While shortening helps to create flakiness like lard, it doesn’t provide the same rich flavor due to the fact that it is a plant-based and not animal-based product. Shortening also has a very high smoke point, so it is one of the best lard substitutes when it comes to frying.
3. Coconut Oil
Believe it or not, coconut oil can also be a perfectly suitable replacement for lard. It is another great alternative for vegans, vegetarians, and those who observe a Kosher or Halal diet. Like lard, it has a very high smoke point, so it is especially fit for frying or cooking at high temperatures.
Coconut oil will, of course, add a slightly sweet, coconut flavor to whatever you are preparing, but that could in fact be a very good thing, especially when making desserts, though it won’t create the same flakiness in baked goods that lard does.
Coconut oil can be substituted for lard in a 1-to-1 ratio. You should just keep in mind that coconut oil is incredibly high in saturated fat, as it has much more than lard and even more than butter, so it may not be the most appropriate alternative for people who are watching their cholesterol levels.
4. Olive Oil
Our last lard replacement is another plant-based option: olive oil. Olive oil and lard can be swapped in equal ratios, though olive oil is not an appropriate substitute for every occasion.
Olive oil has a relatively low smoke point, so it is not suitable for frying. When olive oil is overheated, it can form a number of potentially harmful compounds, so you will want to save it for recipes that don’t require high cooking temperatures.
Olive oil can also be used to replace lard in baked goods, though it should be noted that it will certainly add a distinct flavor, so it is not appropriate for all recipes. Surprisingly, though, olive oil pairs very well with chocolate, so it could certainly replace lard in chocolate cake or cookies.
Nevertheless, olive oil is one of the healthiest oils around, as it is packed with antioxidants and healthy fats. If you are watching your saturated fat intake, olive oil is perhaps the best lard replacement for you.

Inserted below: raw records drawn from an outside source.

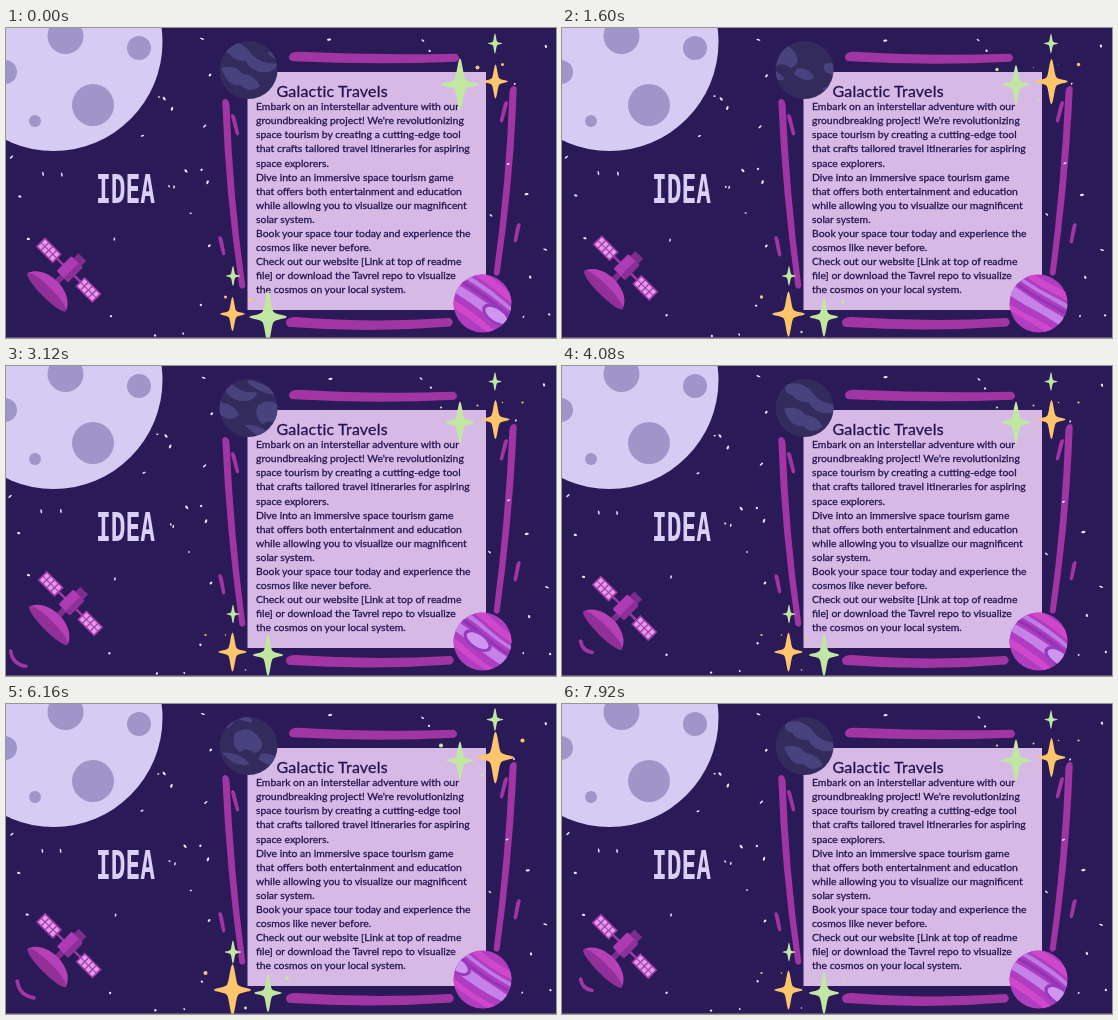
Animation of 550x310 px, one loop 8000 ms. Source, as an HTML page:

```html
<!DOCTYPE html>
<html lang="en">
<head>
<meta charset="utf-8">
<title>Idea</title>
<style>
html, body { margin: 0; width: 100%; height: 100%; overflow: hidden; background: #2b1a58; }
svg { display: block; width: 550px; height: 310px; }
.body { font: 10.4px Lato, "Open Sans", sans-serif; fill: #22134f; stroke: #22134f; stroke-width: .28px; }
.title { font-size: 16px; letter-spacing: .2px; }
.idea { font: bold 38.4px "DejaVu Sans Mono", monospace; fill: #dacff4; }
</style>
</head>
<body>
<svg viewBox="0 0 550 310" xmlns="http://www.w3.org/2000/svg">
  <defs>
    <clipPath id="disc"><circle r="29"/></clipPath>
    <path id="star" d="M0-1C.08-.98.13-.32.21-.2S.72-.07.72 0S.29.08.21.2S.08.98 0 1S-.13.32-.21.2S-.72.07-.72 0S-.29-.08-.21-.2S-.08-.98 0-1Z"/>
    <g id="bands">
      <path fill="#cf48cc" d="M-60-24Q-30-29 0-24T60-24V-17Q30-13 0-17T-60-17Z"/>
      <path fill="#bd7be6" d="M-60-14Q-30-18 0-14T60-14V-10Q30-7 0-10T-60-10Z"/>
      <path fill="#8f35b4" d="M-60-7Q-30-11 0-7T60-7V-4Q30-1 0-4T-60-4Z"/>
      <path fill="#c583ea" d="M-60-1Q-30-4 0-2T60-1V7Q30 11 0 8T-60 7Z"/>
      <path fill="#cf48cc" d="M-60 14Q-30 11 0 15T60 14V20Q30 23 0 21T-60 20Z"/>
      <ellipse cy="2" rx="16" ry="8.5" fill="#963bbd"/>
      <ellipse cy="2" rx="12.5" ry="5.8" fill="#cf96f0"/>
    </g>
    <g id="blotches" fill="#48427f">
      <path d="M-34-14Q-20-25-6-17Q8-9 24-18Q26-8 12-3Q0-1-6-7Q-18-2-24-7Q-34-5-34-14Z"/>
      <path d="M-26 9Q-14 0-4 6Q8 2 17 10Q10 22-1 17Q-12 24-26 9Z"/>
      <path d="M30-6Q38-20 52-13Q66-6 56 4Q46 1 42 9Q30 6 30-6Z"/>
      <path d="M26 17Q40 9 56 16Q46 26 26 17Z"/>
      <path d="M-58 2Q-48-5-38 3Q-42 12-58 8Z"/>
      <ellipse cx="26" cy="-24" rx="15" ry="3.5"/>
    </g>
  </defs>

  <rect width="550" height="310" fill="#2b1a58"/>

  <circle cx="47.5" cy="14" r="109" fill="#d6ccf3"/>
  <g fill="#a095c8">
    <circle cx="59.5" cy="8" r="18"/>
    <circle cx="133" cy="20" r="12"/>
    <circle cx="-1" cy="44" r="12"/>
    <circle cx="87" cy="77" r="21"/>
    <circle cx="29" cy="93" r="6"/>
  </g>

  <text class="idea" transform="translate(90 174.5) scale(.64 1)">IDEA</text>

  <g id="arcs" fill="none" stroke="#a235a4" stroke-linecap="round"></g>
  <g id="sat"></g>

  <rect x="241.5" y="44" width="238.5" height="238" fill="#d7b9e5"/>
  <g id="frame" fill="#a235a4"></g>
  <g id="specks" fill="#eee8fb"></g>

  <g transform="translate(242.5 42)">
    <circle r="29" fill="#332b5c"/>
    <g clip-path="url(#disc)"><g id="dark"></g></g>
  </g>
  <g transform="translate(476.5 275.5)">
    <circle r="29" fill="#b03cc0"/>
    <g clip-path="url(#disc)"><g id="bright"></g></g>
  </g>

  <g id="copy" class="body"></g>
  <g id="sparkA" transform="translate(489.5 53.5)"></g>
  <g id="sparkB" transform="translate(226.5 286) scale(-1 1)"></g>
  <rect y="309" width="550" height="1" fill="#8b7f88" opacity=".6"/>
</svg>
<script>
const $ = id => document.getElementById(id);
const LOOP = 8000, BEAT = 960, BOB = 1920, SPIN = 3840;
const GREEN = '#c1e7a3', ORANGE = '#fdc56c';

const lines = [
  'Embark on an interstellar adventure with our',
  "groundbreaking project! We're revolutionizing",
  'space tourism by creating a cutting-edge tool',
  'that crafts tailored travel itineraries for aspiring',
  'space explorers.',
  'Dive into an immersive space tourism game',
  'that offers both entertainment and education',
  'while allowing you to visualize our magnificent',
  'solar system.',
  'Book your space tour today and experience the',
  'cosmos like never before.',
  'Check out our website [Link at top of readme',
  'file] or download the Tavrel repo to visualize',
  'the cosmos on your local system.'
];
$('copy').innerHTML = '<text class="title" x="270.5" y="69">Galactic Travels</text>' +
  lines.map((s, i) => `<text x="250" y="${(82.3 + i * 14.05).toFixed(2)}">${s}</text>`).join('');

// Satellite, drawn along its panel axis
function panel(x) {
  let s = `<rect x="${x}" y="-6.5" width="24" height="13" fill="#a237a9"/>`;
  for (let c = 0; c < 4; c++)
    for (let r = 0; r < 2; r++)
      s += `<rect x="${x + 1.6 + c * 5.5}" y="${-5 + r * 5.5}" width="4.2" height="4.5" fill="#e39aea"/>`;
  return s;
}
$('sat').innerHTML = `
  <rect x="-17" y="-1.2" width="34" height="2.4" fill="#a237a9"/>${panel(-40)}${panel(16)}
  <rect x="-5" y="-19" width="11" height="9" fill="#7d2b8c"/>
  <rect x="-3" y="7" width="6" height="12" fill="#7d2b8c"/>
  <rect x="-8" y="-12" width="16" height="21" rx="1.5" fill="#ae3ab4"/>
  <rect x="2" y="-12" width="6" height="21" rx="1.5" fill="#8c2f98"/>
  <path d="M-27 31C-20 11 20 11 27 31Z" fill="#b640b6"/>
  <ellipse cy="31" rx="27" ry="5.5" fill="#92309a"/>`;

const specks = [
  152,69, 159,70, 168,160, 195,141, 197,11, 539,19, 509,55, 521,167, 484,187, 150,307,
  5,130, 22,210, 178,306, 165,81, 137,107, 195,278, 55,146, 205,47, 184,186, 180,142,
  109,212, 104,288, 540,221, 524,250, 517,288, 324,12, 416,13, 424,22, 199,99, 13,168,
  164,158, 201,155, 502,135, 544,287, 36,146, 204,217
];
for (let i = 0; i < specks.length; i += 2)
  $('specks').innerHTML += `<ellipse rx="${1.2 + i % 3 * .45}" ry="${.8 + i % 4 * .15}"/>`;
const speckNodes = [...$('specks').children];

// Blunt brush stroke from (x1,y1) to (x2,y2), bowed by its middle control point
function brush(x1, y1, x2, y2, w, bend) {
  const len = Math.hypot(x2 - x1, y2 - y1), h = w / 2;
  const turn = Math.atan2(y2 - y1, x2 - x1) * 180 / Math.PI;
  return `<path transform="translate(${x1} ${y1}) rotate(${turn})" d="M0 0Q1 ${-h} ${h * 2} ${-h}` +
    `Q${len * .5} ${-h + bend} ${len - h} ${-h * .9}Q${len + 1} 0 ${len - h} ${h * .8}` +
    `Q${len * .5} ${h + bend} ${h} ${h}Q0 ${h} 0 0Z"/>`;
}
function side(d) {
  return brush(219.5, 71, 236.5, 262, 7, 4 + d) +
    brush(226.5, 86, 232, 108, 4, 0) + brush(214, 208, 218, 229 - d, 4, 0);
}
function drawFrame(pose) {
  const d = pose ? 0 : 1;
  $('frame').innerHTML = brush(283, 28.5, 453 + d * 2, 30, 9.5, 4 - d) +
    brush(280, 294, 450 - d, 294.5, 10, 5 + d) + side(d) +
    `<g transform="translate(727 -13) scale(-1 1)">${side(d)}</g>`;
}

const star = (x, y, h, fill) =>
  `<use href="#star" transform="translate(${x} ${y}) scale(${h / 2})" fill="${fill}"/>`;
const dot = (x, y, r, fill) => `<circle cx="${x}" cy="${y}" r="${r}" fill="${fill}"/>`;

function sparkles(t) {
  const c = Math.cos(t / BEAT * 2 * Math.PI);
  const up = (1 - c) / 2, down = (1 + c) / 2;
  const s = star(0, 0, 34 + 20 * up ** 2, ORANGE) +
    star(-35.5, 3, 38 + 14 * down ** 1.8, GREEN) +
    star(-.5, -38, 17 + 3 * down + 9 * up ** 6, GREEN) +
    dot(-18, -14, 2 * down, ORANGE) + dot(7, -17, 1.5 * down, ORANGE) +
    dot(-54.5, -12, 2.2 * up, GREEN) + dot(27, -17, 2.2 * up, ORANGE) + dot(-13, 18, 1.6 * up, GREEN);
  $('sparkA').innerHTML = $('sparkB').innerHTML = s;
}

// Signal arc: opens quickly, slows down as it leaves the dish, then thins out
function arc(age) {
  if (age < 0 || age > 1000) return '';
  const a = age / 1000, ease = 1 - (1 - a) ** 2;
  const x = 28 - 18 * ease, w = 12.5 * Math.min(1, a * 6) - 2.5 * a;
  const thick = 3.8 * Math.min(1, (1 - a) * 2.5);
  return `<path transform="translate(${x} ${305 - x}) rotate(45)" stroke-width="${thick}" d="M${-w} 0Q0 ${w * .75} ${w} 0"/>`;
}

function globe(id, ref, turn, shift) {
  const x = ((shift % 120) + 120) % 120;
  $(id).innerHTML = `<g transform="rotate(${turn})">` +
    [x, x - 120].map(v => `<use href="#${ref}" x="${v}"/>`).join('') + '</g>';
}

function draw(t) {
  const bob = (1 - Math.cos((t / BOB - .08) * 2 * Math.PI)) / 2;
  $('sat').setAttribute('transform', `translate(${62.5 + 2 * bob} ${242.5 - 5 * bob}) rotate(45)`);
  const p = t % BOB;
  $('arcs').innerHTML = arc(p - 130) + arc(p - 560);

  const spin = t / SPIN * 120;
  globe('bright', 'bands', 34, spin + 18);
  globe('dark', 'blotches', 24, spin);

  drawFrame(p >= 300);
  sparkles(t);
  speckNodes.forEach((n, i) => {
    const a = t / BOB * 2 * Math.PI + i * 2.4;
    n.setAttribute('transform',
      `translate(${specks[i * 2] + Math.cos(a)} ${specks[i * 2 + 1] + Math.sin(a)}) rotate(${i * 50})`);
  });
}

const start = performance.now();
function tick() {
  const t = (performance.now() - start) % LOOP;
  draw(Math.floor(t / 80) * 80);
  requestAnimationFrame(tick);
}
tick();
</script>
</body>
</html>
```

Your particular situation and needs will determine which cooking fat is most appropriate for substituting lard. In most baking situations, you will want to turn to butter, as it will help to create the flaky layers in biscuits and pie crusts that lard is so coveted for.
However, when it comes to frying, vegetable shortening and coconut oil are better options thanks to their higher smoke points. And for those watching their weight or cholesterol, olive oil is perhaps the healthiest lard substitute that you can find.
Vegetable shortening, coconut oil, and olive oil are all appropriate replacements for those who are avoiding animal products or who observe a Kosher or Halal diet. Just keep in mind that coconut oil and olive oil will each provide their distinct respective flavors, so if you are looking for a plant-based cooking fat with a more neutral taste, you should turn to vegetable shortening.